Reminder: Employers Must Disclose Familial Relationships on PERM Applications

When completing the ETA form 9089, application for permanent employment certification (PERM labor certification), employers may overlook a small but important question on the form: “[I]s there a familial relationship between the owners, stockholders, partners, corporate officers, incorporators, and the alien?” Before breezing past this question, parties should understand the complete scope of the question and the potentially severe consequences of failing to answer this question correctly. Importantly, as the PERM labor certification is signed under the penalty of perjury, employers should ensure every answer on the form is accurate.

Definition of Familial Relationship

The purpose of the PERM process is to protect U.S. workers. The U.S. Department of Labor (DOL) takes the position that, if the sponsored worker has family who own or hold certain positions with the sponsoring entity, the company’s recruitment efforts can be rendered suspect.
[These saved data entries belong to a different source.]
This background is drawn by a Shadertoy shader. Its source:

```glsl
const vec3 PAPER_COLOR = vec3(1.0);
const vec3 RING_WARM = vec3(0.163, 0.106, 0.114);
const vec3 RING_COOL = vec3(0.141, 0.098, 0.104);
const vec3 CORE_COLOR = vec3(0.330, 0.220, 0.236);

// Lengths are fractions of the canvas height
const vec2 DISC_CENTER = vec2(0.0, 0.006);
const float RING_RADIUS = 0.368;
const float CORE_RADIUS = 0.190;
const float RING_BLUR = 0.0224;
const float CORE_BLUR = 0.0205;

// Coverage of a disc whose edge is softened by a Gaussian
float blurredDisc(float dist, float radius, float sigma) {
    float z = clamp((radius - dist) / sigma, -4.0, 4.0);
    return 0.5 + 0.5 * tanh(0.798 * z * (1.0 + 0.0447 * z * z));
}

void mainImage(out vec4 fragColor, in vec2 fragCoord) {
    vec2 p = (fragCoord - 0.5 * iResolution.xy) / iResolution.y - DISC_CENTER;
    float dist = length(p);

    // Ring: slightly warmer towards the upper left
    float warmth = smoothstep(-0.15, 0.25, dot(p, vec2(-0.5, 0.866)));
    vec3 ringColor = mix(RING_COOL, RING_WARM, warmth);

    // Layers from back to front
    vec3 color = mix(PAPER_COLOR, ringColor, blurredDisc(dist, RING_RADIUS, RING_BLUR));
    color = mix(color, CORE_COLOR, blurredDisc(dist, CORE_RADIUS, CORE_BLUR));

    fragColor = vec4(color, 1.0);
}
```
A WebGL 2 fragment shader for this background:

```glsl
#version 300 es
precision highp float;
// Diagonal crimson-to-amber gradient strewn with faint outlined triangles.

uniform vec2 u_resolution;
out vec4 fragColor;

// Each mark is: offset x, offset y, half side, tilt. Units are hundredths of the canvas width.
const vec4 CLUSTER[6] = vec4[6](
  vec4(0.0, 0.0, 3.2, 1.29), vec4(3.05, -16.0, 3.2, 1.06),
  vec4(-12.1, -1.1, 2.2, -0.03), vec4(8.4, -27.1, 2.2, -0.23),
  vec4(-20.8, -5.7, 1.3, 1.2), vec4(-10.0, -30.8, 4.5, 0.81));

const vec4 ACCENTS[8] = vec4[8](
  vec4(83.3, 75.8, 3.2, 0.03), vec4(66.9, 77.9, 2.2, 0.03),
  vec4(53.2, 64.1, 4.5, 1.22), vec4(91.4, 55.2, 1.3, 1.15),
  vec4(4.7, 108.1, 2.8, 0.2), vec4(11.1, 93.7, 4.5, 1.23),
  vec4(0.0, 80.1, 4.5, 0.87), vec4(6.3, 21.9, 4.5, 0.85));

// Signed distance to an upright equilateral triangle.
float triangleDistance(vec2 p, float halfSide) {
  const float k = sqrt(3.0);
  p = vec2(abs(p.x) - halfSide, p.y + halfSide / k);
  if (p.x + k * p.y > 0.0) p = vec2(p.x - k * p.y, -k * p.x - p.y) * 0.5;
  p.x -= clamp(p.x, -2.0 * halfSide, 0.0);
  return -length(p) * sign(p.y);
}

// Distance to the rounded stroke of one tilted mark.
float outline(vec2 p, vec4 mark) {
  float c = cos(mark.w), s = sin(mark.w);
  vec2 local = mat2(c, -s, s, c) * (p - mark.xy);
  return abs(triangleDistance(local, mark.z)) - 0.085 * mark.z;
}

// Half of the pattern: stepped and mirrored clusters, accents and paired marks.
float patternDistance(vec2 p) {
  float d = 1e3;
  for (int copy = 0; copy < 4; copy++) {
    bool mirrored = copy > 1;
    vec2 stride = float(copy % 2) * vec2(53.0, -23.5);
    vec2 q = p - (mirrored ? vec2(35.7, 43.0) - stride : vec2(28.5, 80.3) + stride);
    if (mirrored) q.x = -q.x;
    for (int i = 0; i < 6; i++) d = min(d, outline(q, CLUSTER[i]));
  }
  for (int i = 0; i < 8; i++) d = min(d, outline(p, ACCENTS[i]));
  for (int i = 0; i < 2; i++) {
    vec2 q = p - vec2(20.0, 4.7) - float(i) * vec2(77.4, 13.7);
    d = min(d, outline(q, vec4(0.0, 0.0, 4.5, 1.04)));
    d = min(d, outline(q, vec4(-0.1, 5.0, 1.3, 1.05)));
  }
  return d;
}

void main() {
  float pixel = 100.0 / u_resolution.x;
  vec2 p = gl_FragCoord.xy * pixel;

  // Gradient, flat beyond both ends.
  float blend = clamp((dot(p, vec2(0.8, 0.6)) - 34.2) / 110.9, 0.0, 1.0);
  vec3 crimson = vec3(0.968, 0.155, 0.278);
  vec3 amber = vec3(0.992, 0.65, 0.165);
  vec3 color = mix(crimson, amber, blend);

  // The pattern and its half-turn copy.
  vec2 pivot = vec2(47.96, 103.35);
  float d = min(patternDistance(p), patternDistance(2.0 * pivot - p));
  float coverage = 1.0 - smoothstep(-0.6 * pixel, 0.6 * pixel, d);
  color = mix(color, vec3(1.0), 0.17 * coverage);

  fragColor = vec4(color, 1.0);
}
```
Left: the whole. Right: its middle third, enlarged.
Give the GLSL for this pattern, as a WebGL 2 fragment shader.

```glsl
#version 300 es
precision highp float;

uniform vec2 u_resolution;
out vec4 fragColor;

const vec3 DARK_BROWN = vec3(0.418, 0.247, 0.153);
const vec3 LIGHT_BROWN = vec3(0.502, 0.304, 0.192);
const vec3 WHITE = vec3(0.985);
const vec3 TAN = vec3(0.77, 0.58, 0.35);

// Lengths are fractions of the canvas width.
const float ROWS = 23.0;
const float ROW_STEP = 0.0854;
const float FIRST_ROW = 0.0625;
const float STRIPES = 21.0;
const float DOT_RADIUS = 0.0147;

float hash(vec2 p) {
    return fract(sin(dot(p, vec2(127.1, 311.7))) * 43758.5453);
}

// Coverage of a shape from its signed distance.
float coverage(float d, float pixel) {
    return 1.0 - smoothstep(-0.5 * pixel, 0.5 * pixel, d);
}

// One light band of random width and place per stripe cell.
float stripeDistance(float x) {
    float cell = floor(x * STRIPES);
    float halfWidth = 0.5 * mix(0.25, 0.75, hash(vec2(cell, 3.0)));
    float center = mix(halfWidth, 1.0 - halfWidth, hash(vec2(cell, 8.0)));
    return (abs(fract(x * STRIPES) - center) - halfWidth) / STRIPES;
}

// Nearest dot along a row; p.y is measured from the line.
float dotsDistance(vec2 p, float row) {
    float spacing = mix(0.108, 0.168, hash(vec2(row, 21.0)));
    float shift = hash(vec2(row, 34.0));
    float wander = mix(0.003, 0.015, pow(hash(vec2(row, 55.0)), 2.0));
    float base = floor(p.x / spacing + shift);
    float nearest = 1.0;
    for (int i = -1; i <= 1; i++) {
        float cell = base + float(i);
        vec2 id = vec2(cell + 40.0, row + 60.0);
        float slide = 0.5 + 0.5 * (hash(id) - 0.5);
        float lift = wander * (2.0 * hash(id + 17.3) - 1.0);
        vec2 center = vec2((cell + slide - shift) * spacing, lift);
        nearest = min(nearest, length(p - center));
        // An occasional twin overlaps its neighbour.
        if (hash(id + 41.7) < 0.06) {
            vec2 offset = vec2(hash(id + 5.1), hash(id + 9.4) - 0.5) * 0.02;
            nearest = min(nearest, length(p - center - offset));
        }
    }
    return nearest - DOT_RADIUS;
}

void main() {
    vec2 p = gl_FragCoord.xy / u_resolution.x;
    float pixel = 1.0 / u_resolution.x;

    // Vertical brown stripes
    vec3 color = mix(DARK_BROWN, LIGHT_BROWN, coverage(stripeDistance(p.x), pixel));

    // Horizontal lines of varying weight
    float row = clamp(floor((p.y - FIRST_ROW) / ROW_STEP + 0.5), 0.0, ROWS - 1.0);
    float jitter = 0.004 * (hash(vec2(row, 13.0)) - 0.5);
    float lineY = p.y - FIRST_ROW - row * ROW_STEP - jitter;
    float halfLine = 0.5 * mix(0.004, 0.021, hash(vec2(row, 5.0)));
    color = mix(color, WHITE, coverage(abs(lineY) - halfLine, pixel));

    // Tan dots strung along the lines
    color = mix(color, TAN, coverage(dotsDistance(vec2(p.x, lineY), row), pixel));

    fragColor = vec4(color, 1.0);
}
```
Therefore, the PERM labor certification requires the disclosure of any familial relationship between the employer and prospective employee.

While the extent of what constitutes a “familial relationship” is not defined by regulation, in 2014, the Office of Foreign Labor Certification (OFLC) has updated its frequently asked questions (FAQs) to define the scope of familial relationship. Per DOL, a “familial relationship” includes “any relationship established by blood, marriage, or adoption, even if distant.” This broad definition includes common relationships like siblings, parents, aunts, uncles, and grandparents and distant relationships including cousins of all degrees (e.g., a third cousin once removed), in-laws, and stepfamilies. Given this broad definition of familial relationships, employers should take care to ensure every answer on the form is accurate.
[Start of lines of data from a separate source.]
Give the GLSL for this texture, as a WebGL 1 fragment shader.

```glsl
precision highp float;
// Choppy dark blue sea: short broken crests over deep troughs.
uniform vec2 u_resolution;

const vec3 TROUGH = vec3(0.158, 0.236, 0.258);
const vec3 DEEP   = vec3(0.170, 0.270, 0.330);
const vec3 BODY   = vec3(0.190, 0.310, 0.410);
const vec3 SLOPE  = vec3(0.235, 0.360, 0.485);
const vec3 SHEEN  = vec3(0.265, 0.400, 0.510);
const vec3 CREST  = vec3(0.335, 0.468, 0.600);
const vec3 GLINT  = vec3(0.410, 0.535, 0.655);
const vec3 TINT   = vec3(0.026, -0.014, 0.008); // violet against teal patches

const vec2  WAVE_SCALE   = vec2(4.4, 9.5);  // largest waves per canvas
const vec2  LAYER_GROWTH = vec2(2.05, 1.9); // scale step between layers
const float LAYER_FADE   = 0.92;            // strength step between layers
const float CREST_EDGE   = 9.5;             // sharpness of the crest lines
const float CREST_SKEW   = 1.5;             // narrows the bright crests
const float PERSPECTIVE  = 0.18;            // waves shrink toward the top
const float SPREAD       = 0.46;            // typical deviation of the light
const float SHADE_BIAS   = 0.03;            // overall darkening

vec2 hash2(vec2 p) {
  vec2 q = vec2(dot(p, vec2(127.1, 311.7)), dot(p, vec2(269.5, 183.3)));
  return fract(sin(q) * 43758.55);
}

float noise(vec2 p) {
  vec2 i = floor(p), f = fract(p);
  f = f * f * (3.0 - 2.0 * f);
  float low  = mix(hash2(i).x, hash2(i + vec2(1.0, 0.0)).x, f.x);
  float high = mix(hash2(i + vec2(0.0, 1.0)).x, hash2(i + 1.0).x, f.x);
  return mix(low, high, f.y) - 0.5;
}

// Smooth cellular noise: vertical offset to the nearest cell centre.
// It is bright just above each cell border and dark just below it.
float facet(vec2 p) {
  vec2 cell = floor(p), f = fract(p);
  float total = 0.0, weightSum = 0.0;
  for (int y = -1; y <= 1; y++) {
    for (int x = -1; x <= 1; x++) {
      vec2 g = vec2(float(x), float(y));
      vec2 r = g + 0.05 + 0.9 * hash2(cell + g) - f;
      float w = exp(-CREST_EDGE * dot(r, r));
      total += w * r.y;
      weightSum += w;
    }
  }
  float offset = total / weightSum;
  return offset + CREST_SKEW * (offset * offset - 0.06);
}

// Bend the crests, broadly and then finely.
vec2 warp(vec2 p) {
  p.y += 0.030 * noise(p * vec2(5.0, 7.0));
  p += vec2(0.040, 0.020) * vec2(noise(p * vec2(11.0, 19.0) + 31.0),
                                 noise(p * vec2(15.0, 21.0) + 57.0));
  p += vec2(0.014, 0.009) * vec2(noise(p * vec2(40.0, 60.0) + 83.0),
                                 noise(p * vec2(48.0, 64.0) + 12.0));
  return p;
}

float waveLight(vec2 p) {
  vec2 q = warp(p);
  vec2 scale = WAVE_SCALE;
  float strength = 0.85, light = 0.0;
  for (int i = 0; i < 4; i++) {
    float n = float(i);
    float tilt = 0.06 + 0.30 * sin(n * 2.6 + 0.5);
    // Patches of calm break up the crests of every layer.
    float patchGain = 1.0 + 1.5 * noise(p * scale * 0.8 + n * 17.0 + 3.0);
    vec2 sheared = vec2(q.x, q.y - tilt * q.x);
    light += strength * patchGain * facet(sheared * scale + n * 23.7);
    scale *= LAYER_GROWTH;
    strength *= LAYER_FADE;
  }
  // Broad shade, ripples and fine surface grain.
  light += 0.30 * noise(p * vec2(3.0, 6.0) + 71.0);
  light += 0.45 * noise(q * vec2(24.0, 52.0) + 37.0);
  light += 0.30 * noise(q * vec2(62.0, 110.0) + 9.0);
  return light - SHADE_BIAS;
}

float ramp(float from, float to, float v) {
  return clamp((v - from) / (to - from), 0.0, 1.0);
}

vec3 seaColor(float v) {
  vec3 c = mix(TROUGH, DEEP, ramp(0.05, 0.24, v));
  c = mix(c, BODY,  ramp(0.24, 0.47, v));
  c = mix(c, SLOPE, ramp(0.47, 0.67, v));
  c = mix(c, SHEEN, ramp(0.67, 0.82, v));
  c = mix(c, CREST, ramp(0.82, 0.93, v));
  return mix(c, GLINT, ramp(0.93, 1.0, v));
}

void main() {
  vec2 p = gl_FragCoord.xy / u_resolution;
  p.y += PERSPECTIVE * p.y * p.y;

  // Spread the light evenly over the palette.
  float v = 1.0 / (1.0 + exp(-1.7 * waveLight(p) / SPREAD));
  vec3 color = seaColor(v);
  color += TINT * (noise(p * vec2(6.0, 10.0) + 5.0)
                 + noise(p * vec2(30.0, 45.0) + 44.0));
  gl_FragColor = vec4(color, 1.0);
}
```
Impact of Familial Relationships on PERM

A familial relationship is not necessarily fatal to an employer’s PERM filing, but it increases scrutiny by the DOL of the application. The DOL typically will audit a case when the employer has properly disclosed the familial relationship on form 9089. To overcome the audit, the employer must establish that there is bona fide job opportunity for U.S. workers, and that the employee did not have any undue influence in the recruitment process. As such, prior to proceeding with such a case an employer should consult with an experienced immigration attorney.
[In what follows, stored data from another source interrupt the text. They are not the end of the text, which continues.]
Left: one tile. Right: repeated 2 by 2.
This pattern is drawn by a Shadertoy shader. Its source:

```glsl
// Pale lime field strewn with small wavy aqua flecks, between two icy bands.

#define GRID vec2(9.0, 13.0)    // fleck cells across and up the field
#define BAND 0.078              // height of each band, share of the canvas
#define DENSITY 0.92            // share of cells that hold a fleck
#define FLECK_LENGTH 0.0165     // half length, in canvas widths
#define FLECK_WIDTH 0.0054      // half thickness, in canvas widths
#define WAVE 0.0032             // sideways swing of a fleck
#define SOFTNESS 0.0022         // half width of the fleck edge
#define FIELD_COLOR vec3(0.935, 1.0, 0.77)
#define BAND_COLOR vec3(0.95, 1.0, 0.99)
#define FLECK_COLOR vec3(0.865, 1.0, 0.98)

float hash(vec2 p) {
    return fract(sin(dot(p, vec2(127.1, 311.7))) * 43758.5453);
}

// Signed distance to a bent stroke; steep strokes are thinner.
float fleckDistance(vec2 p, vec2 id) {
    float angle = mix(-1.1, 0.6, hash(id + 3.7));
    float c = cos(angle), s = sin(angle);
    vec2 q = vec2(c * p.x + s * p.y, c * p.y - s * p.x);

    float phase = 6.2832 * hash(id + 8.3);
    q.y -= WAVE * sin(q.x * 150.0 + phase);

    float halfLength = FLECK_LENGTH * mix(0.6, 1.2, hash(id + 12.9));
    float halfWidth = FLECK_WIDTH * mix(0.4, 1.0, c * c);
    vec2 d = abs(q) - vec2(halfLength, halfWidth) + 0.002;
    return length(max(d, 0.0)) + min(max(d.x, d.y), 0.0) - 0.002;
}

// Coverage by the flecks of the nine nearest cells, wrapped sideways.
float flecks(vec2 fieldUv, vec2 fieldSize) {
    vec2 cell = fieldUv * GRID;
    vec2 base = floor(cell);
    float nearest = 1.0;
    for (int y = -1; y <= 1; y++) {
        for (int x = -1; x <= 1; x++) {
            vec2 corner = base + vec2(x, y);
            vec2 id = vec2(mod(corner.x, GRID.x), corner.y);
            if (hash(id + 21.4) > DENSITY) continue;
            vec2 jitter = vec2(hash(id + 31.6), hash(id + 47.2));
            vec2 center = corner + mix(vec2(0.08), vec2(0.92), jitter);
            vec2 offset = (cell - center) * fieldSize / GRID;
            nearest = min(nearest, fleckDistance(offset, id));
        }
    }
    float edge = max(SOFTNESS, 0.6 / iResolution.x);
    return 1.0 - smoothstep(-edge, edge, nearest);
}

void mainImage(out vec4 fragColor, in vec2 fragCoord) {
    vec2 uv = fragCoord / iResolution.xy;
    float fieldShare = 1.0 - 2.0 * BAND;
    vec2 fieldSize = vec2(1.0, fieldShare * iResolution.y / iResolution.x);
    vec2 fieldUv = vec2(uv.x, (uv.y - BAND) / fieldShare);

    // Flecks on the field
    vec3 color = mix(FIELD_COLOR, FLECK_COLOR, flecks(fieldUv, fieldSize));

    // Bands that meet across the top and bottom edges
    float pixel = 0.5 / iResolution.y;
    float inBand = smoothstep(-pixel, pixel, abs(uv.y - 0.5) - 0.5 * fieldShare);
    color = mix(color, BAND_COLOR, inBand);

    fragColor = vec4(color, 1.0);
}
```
Consequences of Failing to Disclose

Failure to disclose a familial relationship on the PERM labor certification can result in severe consequences. Even if the DOL or the U.S. Citizenship and Immigration Services (USCIS) do not discover the undisclosed relationship initially, a later discovery still can significantly impact the employer and the employee. Upon discovery of an undisclosed familial relationship, the USCIS likely will revoke an individual’s approved I-140 petition, even years after its approval. A revoked I-140 petition typically will cause an individual to lose all the benefits of an approved I-140, including the ability to retain the priority date from the petition. Depending on the individual’s country of birth, this can delay an individual’s path to permanent residency in the United States by several years.

Moreover, if the USCIS revokes an I-140 due to an undisclosed familial relationship, the USCIS may allege that there has been a material misrepresentation, resulting in a finding of fraud. A fraud finding can permanently bar an individual from being admissible to the United States.


The responsibility to disclose a familial relationship on form 9089 is serious, and failure to disclose a familial relationship could result in severe consequences for the parties. The attorneys at the Murthy Law Firm are available to provide guidance and representation on this issue and other PERM matters.


Copyright © 2023, MURTHY LAW FIRM. All Rights Reserved

Disclaimer: The information provided here is of a general nature and may not apply to any specific or particular circumstance. It is not to be construed as legal advice nor presumed indefinitely up to date.